The lines from the start of the records through the one containing "relative; width: 854px;" are to be restated word for word; please include both ends.
------ PROVIDED DATA
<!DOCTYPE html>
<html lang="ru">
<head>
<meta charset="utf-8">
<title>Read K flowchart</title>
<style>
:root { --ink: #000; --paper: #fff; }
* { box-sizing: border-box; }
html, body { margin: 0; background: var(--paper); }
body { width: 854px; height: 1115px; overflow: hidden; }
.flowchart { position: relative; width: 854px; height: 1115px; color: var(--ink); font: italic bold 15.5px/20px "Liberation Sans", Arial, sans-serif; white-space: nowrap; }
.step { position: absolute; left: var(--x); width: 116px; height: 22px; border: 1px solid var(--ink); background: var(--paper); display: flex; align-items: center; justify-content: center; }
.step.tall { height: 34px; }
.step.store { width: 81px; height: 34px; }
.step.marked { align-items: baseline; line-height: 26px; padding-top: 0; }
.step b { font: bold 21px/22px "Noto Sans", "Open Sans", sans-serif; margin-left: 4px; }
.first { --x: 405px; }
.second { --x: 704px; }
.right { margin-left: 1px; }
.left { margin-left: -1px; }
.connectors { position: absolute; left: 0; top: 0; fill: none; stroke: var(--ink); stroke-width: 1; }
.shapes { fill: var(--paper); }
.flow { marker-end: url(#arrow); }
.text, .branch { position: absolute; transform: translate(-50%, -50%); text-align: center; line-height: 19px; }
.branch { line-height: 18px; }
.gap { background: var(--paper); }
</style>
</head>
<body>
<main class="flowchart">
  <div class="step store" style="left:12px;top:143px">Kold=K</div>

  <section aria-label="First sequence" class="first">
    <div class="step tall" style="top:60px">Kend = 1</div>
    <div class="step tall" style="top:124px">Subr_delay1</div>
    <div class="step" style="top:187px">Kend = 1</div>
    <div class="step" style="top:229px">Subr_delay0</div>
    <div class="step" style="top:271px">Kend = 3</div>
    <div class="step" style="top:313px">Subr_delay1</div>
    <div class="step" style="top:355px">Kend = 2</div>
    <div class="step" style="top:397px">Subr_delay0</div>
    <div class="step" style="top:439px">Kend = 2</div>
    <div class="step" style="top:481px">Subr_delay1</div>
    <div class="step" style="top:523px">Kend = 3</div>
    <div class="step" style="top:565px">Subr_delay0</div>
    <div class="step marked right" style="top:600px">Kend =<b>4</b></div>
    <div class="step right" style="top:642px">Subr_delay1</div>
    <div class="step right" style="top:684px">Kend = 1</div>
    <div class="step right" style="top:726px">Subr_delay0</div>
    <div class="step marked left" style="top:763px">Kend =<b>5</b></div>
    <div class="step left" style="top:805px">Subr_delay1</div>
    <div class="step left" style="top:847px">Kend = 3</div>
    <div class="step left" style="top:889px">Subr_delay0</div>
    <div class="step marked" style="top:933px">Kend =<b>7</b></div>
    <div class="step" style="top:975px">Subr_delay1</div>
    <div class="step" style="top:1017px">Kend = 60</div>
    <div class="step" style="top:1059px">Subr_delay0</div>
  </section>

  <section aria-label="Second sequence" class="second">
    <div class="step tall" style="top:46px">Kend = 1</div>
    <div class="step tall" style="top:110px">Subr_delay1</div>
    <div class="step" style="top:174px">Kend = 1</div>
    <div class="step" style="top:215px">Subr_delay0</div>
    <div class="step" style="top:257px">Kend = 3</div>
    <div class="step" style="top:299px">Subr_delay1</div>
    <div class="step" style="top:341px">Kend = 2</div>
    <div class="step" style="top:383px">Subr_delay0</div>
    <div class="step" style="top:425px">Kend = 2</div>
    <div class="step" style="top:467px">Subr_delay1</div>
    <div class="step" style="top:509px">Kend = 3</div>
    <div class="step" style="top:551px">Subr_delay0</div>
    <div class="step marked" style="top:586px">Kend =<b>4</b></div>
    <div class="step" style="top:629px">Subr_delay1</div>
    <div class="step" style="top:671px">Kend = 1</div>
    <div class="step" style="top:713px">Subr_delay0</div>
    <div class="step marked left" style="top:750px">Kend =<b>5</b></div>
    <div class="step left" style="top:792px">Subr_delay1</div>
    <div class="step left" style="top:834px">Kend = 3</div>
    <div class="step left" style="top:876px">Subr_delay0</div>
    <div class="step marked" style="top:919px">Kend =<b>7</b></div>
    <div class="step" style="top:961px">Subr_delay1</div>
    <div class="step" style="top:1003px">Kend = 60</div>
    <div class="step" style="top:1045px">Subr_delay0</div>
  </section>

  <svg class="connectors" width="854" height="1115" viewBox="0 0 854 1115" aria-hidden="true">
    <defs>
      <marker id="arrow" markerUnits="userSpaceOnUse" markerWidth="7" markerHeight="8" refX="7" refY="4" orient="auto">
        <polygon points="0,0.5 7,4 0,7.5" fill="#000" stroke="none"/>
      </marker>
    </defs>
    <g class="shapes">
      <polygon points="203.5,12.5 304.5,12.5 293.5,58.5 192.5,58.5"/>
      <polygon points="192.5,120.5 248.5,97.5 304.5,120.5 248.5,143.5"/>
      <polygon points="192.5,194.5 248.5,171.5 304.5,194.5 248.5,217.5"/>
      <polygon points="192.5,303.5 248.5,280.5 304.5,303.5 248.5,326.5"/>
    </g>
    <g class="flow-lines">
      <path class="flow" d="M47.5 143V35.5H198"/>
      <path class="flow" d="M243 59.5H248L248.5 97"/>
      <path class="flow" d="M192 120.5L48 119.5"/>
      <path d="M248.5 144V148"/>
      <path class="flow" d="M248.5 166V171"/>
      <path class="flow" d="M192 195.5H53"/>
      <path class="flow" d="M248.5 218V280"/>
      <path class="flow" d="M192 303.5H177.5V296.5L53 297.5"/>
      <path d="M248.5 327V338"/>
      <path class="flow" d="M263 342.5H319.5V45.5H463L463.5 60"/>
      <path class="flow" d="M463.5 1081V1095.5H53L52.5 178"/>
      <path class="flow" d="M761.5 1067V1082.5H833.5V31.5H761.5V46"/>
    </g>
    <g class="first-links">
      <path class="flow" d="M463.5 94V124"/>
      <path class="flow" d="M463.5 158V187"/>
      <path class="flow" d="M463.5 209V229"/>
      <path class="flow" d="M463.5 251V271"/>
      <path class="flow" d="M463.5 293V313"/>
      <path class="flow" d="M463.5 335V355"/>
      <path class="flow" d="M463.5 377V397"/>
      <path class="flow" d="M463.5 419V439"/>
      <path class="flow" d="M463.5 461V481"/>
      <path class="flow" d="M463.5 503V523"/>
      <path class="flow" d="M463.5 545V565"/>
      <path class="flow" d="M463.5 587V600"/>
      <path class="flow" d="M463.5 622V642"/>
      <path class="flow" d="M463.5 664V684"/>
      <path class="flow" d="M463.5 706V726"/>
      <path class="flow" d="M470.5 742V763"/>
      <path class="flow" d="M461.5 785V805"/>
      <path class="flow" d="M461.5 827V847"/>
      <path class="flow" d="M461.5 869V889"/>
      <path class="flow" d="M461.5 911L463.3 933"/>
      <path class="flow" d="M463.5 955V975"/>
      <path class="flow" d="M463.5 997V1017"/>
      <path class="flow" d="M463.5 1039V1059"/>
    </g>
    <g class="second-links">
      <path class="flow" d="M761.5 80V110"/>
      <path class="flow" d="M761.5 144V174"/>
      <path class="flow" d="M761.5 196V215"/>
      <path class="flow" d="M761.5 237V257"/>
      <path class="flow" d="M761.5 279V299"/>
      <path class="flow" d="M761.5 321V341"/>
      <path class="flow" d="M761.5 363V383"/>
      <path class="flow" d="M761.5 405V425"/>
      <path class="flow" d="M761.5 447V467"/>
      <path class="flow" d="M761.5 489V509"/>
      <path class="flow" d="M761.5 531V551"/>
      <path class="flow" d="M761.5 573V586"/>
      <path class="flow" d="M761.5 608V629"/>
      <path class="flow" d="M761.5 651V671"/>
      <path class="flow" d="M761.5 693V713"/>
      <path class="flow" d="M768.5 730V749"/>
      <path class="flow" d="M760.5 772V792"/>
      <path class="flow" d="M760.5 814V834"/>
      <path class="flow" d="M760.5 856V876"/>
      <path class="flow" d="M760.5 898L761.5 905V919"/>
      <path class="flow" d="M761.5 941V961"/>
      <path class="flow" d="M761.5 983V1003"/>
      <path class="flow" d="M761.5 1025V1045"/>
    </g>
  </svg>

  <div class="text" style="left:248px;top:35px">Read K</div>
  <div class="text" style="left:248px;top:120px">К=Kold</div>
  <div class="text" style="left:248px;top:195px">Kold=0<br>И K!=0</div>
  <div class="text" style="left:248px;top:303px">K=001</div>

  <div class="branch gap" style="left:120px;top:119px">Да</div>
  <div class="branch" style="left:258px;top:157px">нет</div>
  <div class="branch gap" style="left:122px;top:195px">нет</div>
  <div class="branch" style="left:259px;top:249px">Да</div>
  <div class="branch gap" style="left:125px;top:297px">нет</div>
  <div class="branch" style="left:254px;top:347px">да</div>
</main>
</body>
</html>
------------
__TASK RESULT__:
<!DOCTYPE html>
<html lang="ru">
<head>
<meta charset="utf-8">
<title>Read K flowchart</title>
<style>
:root { --ink: #000; --paper: #fff; }
* { box-sizing: border-box; }
html, body { margin: 0; background: var(--paper); }
body { width: 854px; height: 1115px; overflow: hidden; }
.flowchart { position: relative; width: 854px; height: 1115px; color: var(--ink); font: italic bold 15.5px/20px "Liberation Sans", Arial, sans-serif; white-space: nowrap; }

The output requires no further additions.